Kobe Bryant is thinking about the future.
Though the Los Angeles Lakers franchise cornerstone signed a two-year extension in November that will keep him playing through the 2015-16 season, the 35-year-old Bryant has already turned his attention to post-retirement ventures.
Unfortunately, any fans who might be clamoring for Bryant to stay on the bench after he hangs up his sneakers shouldn't hold their breath. Bryant expressed zero interest in a post-retirement coaching position in an interview with CNBC: "Well, you know, you have to find something you're passionate about. And I'm passionate about playing the game. Coaching...I just don't have that obsession to be a great coach."
Bryant's attitude—that the business world is far more intriguing than coaching—is in line with that of most modern NBA superstars. There was a time when more Hall of Fame players transitioned from the court to the bench. Lenny Wilkens and Bill Russell are two of the most famous examples of legendary player-coaches.
Even many of the greats who came to the fore in the early '80s—Larry Bird, Isiah Thomas, Magic Johnson—tried their hand at coaching at one point; even if Magic only coached the Lakers for 16 games.
But it was players like Magic and especially Michael Jordan who showed later generations of big-name players that they could use their star status to make hay in the world of business. And with the kind of money they make, it should come as no surprise that Magic and Michael have become beacons that other NBA retirees wish to follow.
Nowadays, there is only one surefire Hall of Famer currently serving as an NBA head coach: Jason Kidd of the Brooklyn Nets. But there are other legendary players—like current Charlotte Bobcats assistant Patrick Ewing—looking for their first head coaching gig.
Per Ryan Carreon of the Deseret News, there may be some merit to the idea that quality players make quality coaches:
According to a study done by researchers at Cornell University and the University of Warwick in the United Kingdom, former basketball players who had long careers, or were selected as All-Stars, had statistically higher winning percentages as head coaches.
"Having a former All-Star player as your coach is worth about six extra places in the NBA rankings in team winning percentage," said Larry Kahn, a professor of labor economics and collective bargaining at Cornell’s ILR School. "We were surprised at the strength of the statistical evidence."

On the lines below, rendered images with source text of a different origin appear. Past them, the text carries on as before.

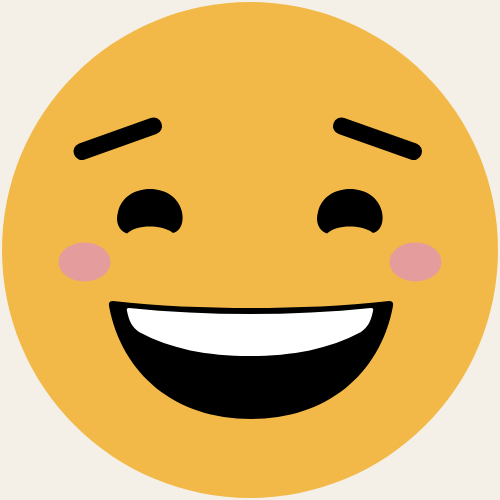
<!DOCTYPE html>
<html lang="en">
<head>
<meta charset="utf-8">
<title>Laughing face</title>
<style>
:root {
  --paper: #f4f0e8;
  --skin: #f2b948;
  --ink: #000;
  --blush: #e59c9c;
  --teeth: #fff;
}
html, body { margin: 0; width: 500px; height: 500px; overflow: hidden; background: var(--paper); }
svg { display: block; }
.skin { fill: var(--skin); }
.ink { fill: var(--ink); }
.brow { stroke: var(--ink); stroke-width: 17; stroke-linecap: round; }
.blush { fill: var(--blush); }
.teeth { fill: var(--teeth); }
</style>
</head>
<body>
<svg width="500" height="500" viewBox="0 0 500 500" role="img" aria-label="Laughing yellow face with rosy cheeks">
  <defs>
    <path id="eye" class="ink" d="M118 212C121 198 134 189 150 189C166 189 179 198 182 212C184 222 181 231 173 233C168 229 160 226.500 150 226.500C140 226.500 132 229 127 233.500C119 231 115 222 118 212Z"/>
  </defs>
  <circle class="skin" cx="250" cy="250" r="248"/>
  <g id="brows">
    <line class="brow" x1="82" y1="151.500" x2="153.500" y2="126"/>
    <line class="brow" x1="341.500" y1="126" x2="413.500" y2="151.500"/>
  </g>
  <g id="eyes">
    <use href="#eye"/>
    <use href="#eye" x="200"/>
  </g>
  <g id="cheeks">
    <ellipse class="blush" cx="84.500" cy="262" rx="26" ry="19.500"/>
    <ellipse class="blush" cx="415.500" cy="262" rx="26" ry="19.500"/>
  </g>
  <g id="mouth">
    <path class="ink" d="M113 301C158 306 204 308 251 308C298 308 344 306 389 301Q394 301 393 306C380 375 326 419 251 419C176 419 122 375 109 306Q108 301 113 301Z"/>
    <path class="teeth" d="M129 308C169 312 209 314 250 314C291 314 331 312 371 308Q374 308 373 311C371 321 368 327 361 332C329 349 293 356 250 356C207 356 171 349 139 332C132 327 129 321 127 311Q126 308 129 308Z"/>
  </g>
</svg>
</body>
</html>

As for Bryant, he has the name value—especially in China, the world's largest market—to succeed in any business venture. As with everything he does, it would be unwise to bet against him.